REQUIRED WORK:
Report each line of the material below where the word "lean" can be found.

******

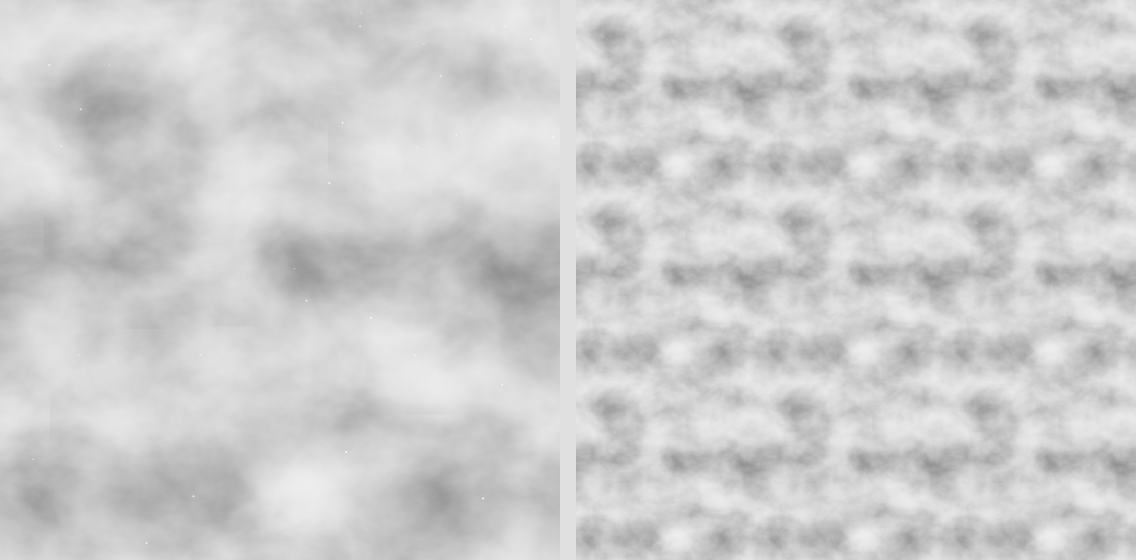
Left, the tile; right, the same tile 3 across and 3 down.
Give the GLSL for this texture, as a Shadertoy shader.

```glsl
// Soft pale grey clouds with faint hairline steps and tiny white specks, tiling.
// Wrapping gradient noise, bent by a second noise, is summed over octaves and
// mapped to grey; hairlines and specks are scattered on grids by a cell hash.

const float MEAN_GREY = 0.815;
const float CONTRAST = 0.225;
const float SHADOW_SKEW = 0.1;
const float WARP = 0.035;
const float HAIRLINE_DEPTH = 0.025;
const float SPECK_GREY = 0.98;
const float TAU = 6.2831853;

// Integer hash of a cell and a seed, giving two values in 0..1
vec2 hash2(ivec2 cell, int seed) {
    uvec2 q = uvec2(cell) * uvec2(1597u, 3812u) + uint(seed) * uvec2(7919u, 6271u);
    uint h = (q.x ^ (q.y * 2741u)) * 747796u + 28913u;
    h = (h ^ (h >> 15)) * 739391u;
    h = (h ^ (h >> 13)) * 973657u;
    h ^= h >> 16;
    return vec2(float(h & 65535u), float(h >> 16)) / 65536.0;
}

// Contribution of one lattice corner: a unit gradient dotted with the offset
float cornerSlope(ivec2 corner, vec2 offset, ivec2 period, int seed) {
    float angle = TAU * hash2(corner % period, seed).x;
    return dot(vec2(cos(angle), sin(angle)), offset);
}

// Gradient noise that repeats after a whole number of cells on each axis
float gradientNoise(vec2 p, ivec2 period, int seed) {
    p = mod(p, vec2(period));
    ivec2 cell = ivec2(floor(p));
    vec2 f = fract(p);
    vec2 fade = f * f * f * (f * (f * 6.0 - 15.0) + 10.0);
    float a = cornerSlope(cell, f, period, seed);
    float b = cornerSlope(cell + ivec2(1, 0), f - vec2(1, 0), period, seed);
    float c = cornerSlope(cell + ivec2(0, 1), f - vec2(0, 1), period, seed);
    float d = cornerSlope(cell + ivec2(1, 1), f - vec2(1, 1), period, seed);
    return mix(mix(a, b, fade.x), mix(c, d, fade.x), fade.y);
}

// Octave sum; each octave is shifted so the lattices do not line up
float clouds(vec2 uv, ivec2 basePeriod, int octaves, float gain, int seed) {
    float sum = 0.0;
    float amplitude = 1.0;
    ivec2 period = basePeriod;
    for (int i = 0; i < octaves; i++) {
        vec2 shift = hash2(ivec2(i, 3), 91);
        sum += amplitude * gradientNoise(uv * vec2(period) + shift, period, seed + i);
        amplitude *= gain;
        period *= 2;
    }
    return sum;
}

// Smooth displacement that bends the clouds into uneven, partly crisp edges
vec2 warpOffset(vec2 uv, ivec2 period, float amount) {
    vec2 p = uv * vec2(period);
    return amount * vec2(gradientNoise(p, period, 61), gradientNoise(p, period, 62));
}

// Short straight steps, horizontal or vertical, each fading away on one side
float hairlines(vec2 uv, int grid, float density, int seed) {
    vec2 p = fract(uv) * float(grid);
    ivec2 cell = ivec2(floor(p));
    vec2 choice = hash2(cell, seed);
    vec2 d = fract(p) - mix(vec2(0.4), vec2(0.6), hash2(cell, seed + 1));
    d = choice.y < 0.7 ? d : d.yx;
    float span = 1.0 - smoothstep(0.1, 0.35, abs(d.x));
    float edge = smoothstep(-0.006, 0.006, d.y);
    float fadeOut = 1.0 - smoothstep(0.0, 0.25, d.y);
    return step(choice.x, density) * span * edge * fadeOut;
}

// Coverage of sparse round dots, at most one in each grid cell
float specks(vec2 uv, int grid, float density, float radius, int seed) {
    vec2 p = fract(uv) * float(grid);
    ivec2 cell = ivec2(floor(p));
    vec2 centre = 0.1 + 0.8 * hash2(cell, seed);
    vec2 choice = hash2(cell, seed + 1);
    float dist = length(fract(p) - centre) / float(grid);
    float dotShape = 1.0 - smoothstep(0.3 * radius, radius, dist);
    return dotShape * step(choice.x, density) * mix(0.3, 1.0, choice.y);
}

void mainImage(out vec4 fragColor, in vec2 fragCoord) {
    vec2 uv = fragCoord / iResolution.xy;

    // Cloud tone, with shadows deeper than highlights
    vec2 bent = uv + warpOffset(uv, ivec2(5), WARP);
    float cloud = clouds(bent, ivec2(4, 5), 6, 0.48, 23);
    float grey = MEAN_GREY + CONTRAST * cloud - SHADOW_SKEW * cloud * cloud;

    // Faint hairline steps
    grey -= HAIRLINE_DEPTH * hairlines(uv, 6, 0.14, 71);
    grey = clamp(grey, 0.56, 0.94);

    // Bright specks
    float speck = specks(uv, 24, 0.045, 0.0026, 41);
    grey = mix(grey, SPECK_GREY, speck);

    fragColor = vec4(vec3(grey), 1.0);
}
```
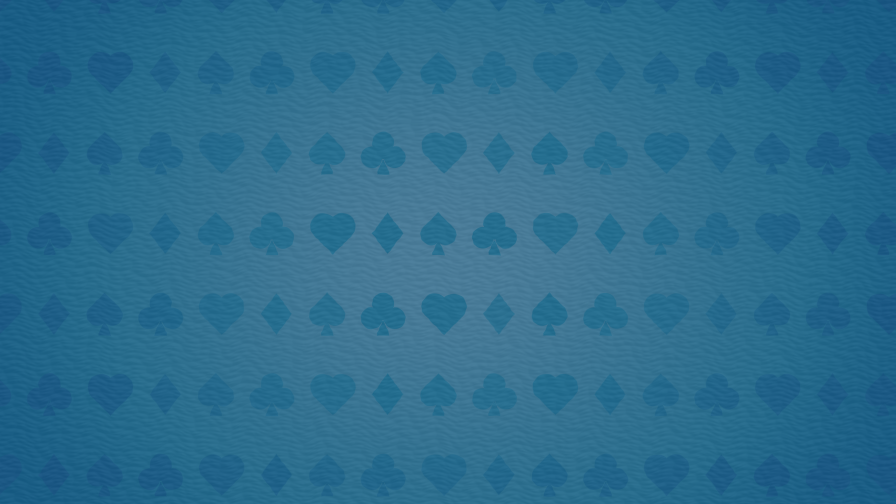
A Shadertoy shader for this pattern:

```glsl
// Staggered rows of card suits on softly lit, horizontally grained blue paper.

// Layout, in units of the canvas height, measured from the centre
const float PERIOD = 0.4414;               // width of one four-suit group
const float ROW_STEP = 0.1597;
const vec2 FIRST_HEART = vec2(0.213, 0.037);
const float SUIT_SIZE = 0.0428;            // half the height of a suit
const vec4 SLOTS = vec4(0.0, 0.246, 0.474, 0.726); // heart, diamond, spade, club

// Colours from the lit centre to the dim corners
const vec3 PAPER_LIT = vec3(0.290, 0.485, 0.597);
const vec3 PAPER_MID = vec3(0.150, 0.425, 0.550);
const vec3 PAPER_DIM = vec3(0.100, 0.365, 0.520);
const vec3 INK_LIT = vec3(0.140, 0.430, 0.560);
const vec3 INK_DIM = vec3(0.105, 0.340, 0.515);
const vec2 GLOW_RADII = vec2(0.95, 0.75);

// Wear
const float INK_FADE = 0.22;
const vec2 GRAIN_SCALE = vec2(42.0, 125.0);
const float GRAIN_RELIEF = 0.045;
const float EDGE_ROUGHNESS = 0.05;

float hash(vec2 p) {
    vec3 q = fract(p.xyx * 0.1031);
    q += dot(q, q.yzx + 33.33);
    return fract((q.x + q.y) * q.z);
}

// Distance to the nearest scattered point
float cellular(vec2 p) {
    vec2 cell = floor(p);
    float nearest = 4.0;
    for (int j = -1; j <= 1; j++)
    for (int i = -1; i <= 1; i++) {
        vec2 c = cell + vec2(i, j);
        vec2 d = c + vec2(hash(c), hash(c + 71.7)) - p;
        nearest = min(nearest, dot(d, d));
    }
    return sqrt(nearest);
}

// Heart with its tip at the origin and lobes above
float heartUnit(vec2 p) {
    p.x = abs(p.x);
    if (p.x + p.y > 1.0) return length(p - vec2(0.25, 0.75)) - 0.3536;
    vec2 a = p - vec2(0.0, 1.0);
    vec2 b = p - 0.5 * max(p.x + p.y, 0.0);
    return sqrt(min(dot(a, a), dot(b, b))) * sign(p.x - p.y);
}

float heart(vec2 p) {
    return heartUnit((p + vec2(0.0, 0.97)) / 1.73) * 1.73;
}

float diamond(vec2 p) {
    const vec2 halfSize = vec2(0.72, 0.95);
    vec2 q = abs(p) / halfSize;
    return (q.x + q.y - 1.0) / length(1.0 / halfSize);
}

// Flared foot shared by spade and club
float stem(vec2 p) {
    float halfWidth = 0.05 + 0.22 * clamp((-0.4 - p.y) / 0.5, 0.0, 1.0);
    return max(abs(p.x) - halfWidth, abs(p.y + 0.66) - 0.34);
}

float spade(vec2 p) {
    float leaf = heartUnit(vec2(p.x, 0.97 - p.y) / 1.374) * 1.374;
    return min(leaf, stem(p));
}

float club(vec2 p) {
    float top = length(p - vec2(0.0, 0.46)) - 0.51;
    float side = length(vec2(abs(p.x) - 0.53, p.y + 0.2)) - 0.5;
    float core = length(p) - 0.3;
    return min(min(top, side), min(core, stem(p)));
}

float suit(int kind, vec2 p) {
    if (kind == 0) return heart(p);
    if (kind == 1) return diamond(p);
    if (kind == 2) return spade(p);
    return club(p);
}

// Ink coverage of the whole staggered pattern
float suitInk(vec2 p, float roughness, float pixel) {
    p -= FIRST_HEART;
    float row = round(p.y / ROW_STEP);
    p.y -= row * ROW_STEP;
    p.x += 0.5 * PERIOD * mod(row, 2.0);
    float aa = 0.75 * pixel / SUIT_SIZE;
    float ink = 0.0;
    for (int kind = 0; kind < 4; kind++) {
        float x = p.x - SLOTS[kind] * PERIOD;
        float column = round(x / PERIOD);
        vec2 local = vec2(x - column * PERIOD, p.y) / SUIT_SIZE;
        float d = suit(kind, local) + roughness;
        float fade = INK_FADE * hash(vec2(column * 4.0 + float(kind), row) + 50.0);
        ink = max(ink, smoothstep(aa, -aa, d) * (1.0 - fade));
    }
    return ink;
}

void mainImage(out vec4 fragColor, in vec2 fragCoord) {
    vec2 p = (fragCoord - 0.5 * iResolution.xy) / iResolution.y;
    // Raised fibres, lit from above
    vec2 g = p * GRAIN_SCALE + vec2(0.0, 0.4 * sin(p.x * 37.0) + 0.3 * sin(p.x * 83.0));
    float fibre = cellular(g);
    float relief = cellular(g + vec2(0.15, 0.4)) - fibre;
    // Elliptical glow
    float r = length(p / GLOW_RADII);
    vec3 paper = mix(PAPER_LIT, PAPER_MID, smoothstep(0.03, 0.88, r));
    paper = mix(paper, PAPER_DIM, smoothstep(0.68, 1.12, r));
    vec3 inkColor = mix(INK_LIT, INK_DIM, smoothstep(0.35, 1.05, r));
    // Printed suits
    float ink = suitInk(p, EDGE_ROUGHNESS * (fibre - 0.5), 1.0 / iResolution.y);
    vec3 color = mix(paper, inkColor, ink) + GRAIN_RELIEF * relief;
    fragColor = vec4(color, 1.0);
}
```
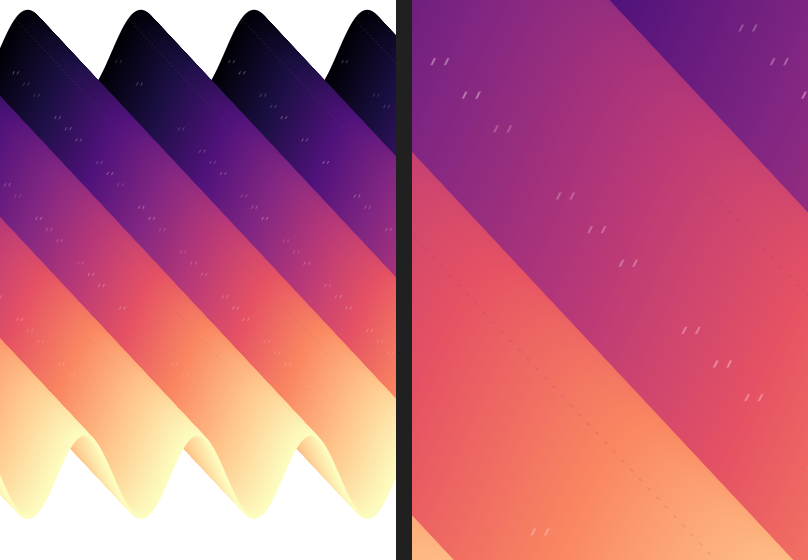
Left, the full canvas; right, a detail of the centre.
This background is drawn by a Shadertoy shader. Its source:

```glsl
#define WAVES 3.5        // periods across the canvas
#define LINES 420        // stacked curves
#define HALF_WIDTH 0.002 // half of a curve's stroke
#define AMPLITUDE 0.0741
#define TOP 0.0936       // mid height of the first curve, from the top
#define BOTTOM 0.8505    // mid height of the last curve
#define CREST 0.07       // x of the first crest
#define DRIFT 1.0        // sideways travel from first to last curve
#define STRIP_EDGE 0.068 // x where a fold edge would meet the top
#define SPECK_ROW 0.30   // place of the dashes across a strip
#define DOT_ROW 0.74     // place of the fine dots across a strip

const float TAU = 6.28318;

float hash(vec2 p) {
    return fract(sin(dot(p, vec2(127.1, 311.7))) * 43758.5);
}

// Ramp from black through violet and coral to cream
vec3 emberRamp(float t) {
    const vec3 stops[9] = vec3[9](
        vec3(0.00, 0.00, 0.02), vec3(0.11, 0.06, 0.27),
        vec3(0.31, 0.07, 0.48), vec3(0.51, 0.15, 0.51),
        vec3(0.72, 0.22, 0.47), vec3(0.90, 0.32, 0.39),
        vec3(0.98, 0.53, 0.38), vec3(1.00, 0.77, 0.54),
        vec3(0.99, 0.99, 0.75));
    float s = clamp(t, 0.0, 1.0) * 8.0;
    int i = min(int(s), 7);
    return mix(stops[i], stops[i + 1], s - float(i));
}

// Stroke coverage of curve t; distance is corrected by the local slope
float curveCoverage(vec2 p, float t, float aspect, float pixel) {
    float phase = TAU * WAVES * (p.x - CREST - DRIFT * t);
    float y = mix(TOP, BOTTOM, t) - AMPLITUDE * cos(phase);
    float slope = AMPLITUDE * TAU * WAVES / aspect * sin(phase);
    float d = abs(p.y - y) * inversesqrt(1.0 + slope * slope);
    return clamp((HALF_WIDTH - d) / pixel + 0.5, 0.0, 1.0);
}

// Paired slanted dashes, three slots out of four along each strip
float dashes(float offset, float y, float strip, float lean, float pixel) {
    float pitch = 0.02;
    float slot = floor(y / pitch);
    float chance = hash(vec2(slot, strip));
    float present = step(0.5, mod(slot + strip, 4.0)) * step(0.15, chance);
    float dy = (fract(y / pitch) - 0.5) * pitch;
    float dx = offset + dy * (lean + 0.5);
    float d = max(abs(abs(dx) - 0.004) - 0.0006, abs(dy) - 0.002);
    return present * mix(0.2, 0.5, chance) * smoothstep(pixel, -pixel, d);
}

// Fine dotted seam along each strip
float dots(float offset, float y, float pixel) {
    float pitch = 0.0055;
    float dy = (fract(y / pitch) - 0.5) * pitch;
    return smoothstep(pixel, -pixel, length(vec2(offset, dy)) - 0.0008);
}

void mainImage(out vec4 fragColor, in vec2 fragCoord) {
    vec2 p = fragCoord / iResolution.xy;
    p.y = 1.0 - p.y;
    float aspect = iResolution.x / iResolution.y;
    float pixel = 1.0 / iResolution.y;

    // Curves composited from front to back
    vec3 ink = vec3(0.0);
    float open = 1.0;
    for (int i = LINES - 1; i >= 0; i--) {
        float t = float(i) / float(LINES - 1);
        float cover = open * curveCoverage(p, t, aspect, pixel);
        ink += cover * emberRamp(t);
        open -= cover;
        if (open < 0.004) break;
    }

    // Wear that follows the diagonal strips
    float lean = DRIFT / (BOTTOM - TOP);
    float across = WAVES * (p.x - STRIP_EDGE - p.y * lean);
    float strip = floor(across);
    float toLength = aspect / WAVES;
    float speck = dashes((fract(across) - SPECK_ROW) * toLength, p.y,
                         strip, lean * aspect, pixel);
    float seam = dots((fract(across) - DOT_ROW) * toLength, p.y, pixel);
    float fade = (1.0 - open) * smoothstep(0.78, 0.6, p.y);
    vec3 seamTint = mix(vec3(0.8), vec3(0.5, 0.2, 0.35),
                        smoothstep(0.08, 0.3, p.y));

    vec3 color = ink + open * vec3(1.0);
    color = mix(color, seamTint, 0.16 * seam * fade);
    color = mix(color, vec3(1.0, 0.85, 0.9), speck * fade);
    fragColor = vec4(color, 1.0);
}
```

******

SOLUTION BELOW:
float dashes(float offset, float y, float strip, float lean, float pixel) {
    float dx = offset + dy * (lean + 0.5);
    float lean = DRIFT / (BOTTOM - TOP);
    float across = WAVES * (p.x - STRIP_EDGE - p.y * lean);
                         strip, lean * aspect, pixel);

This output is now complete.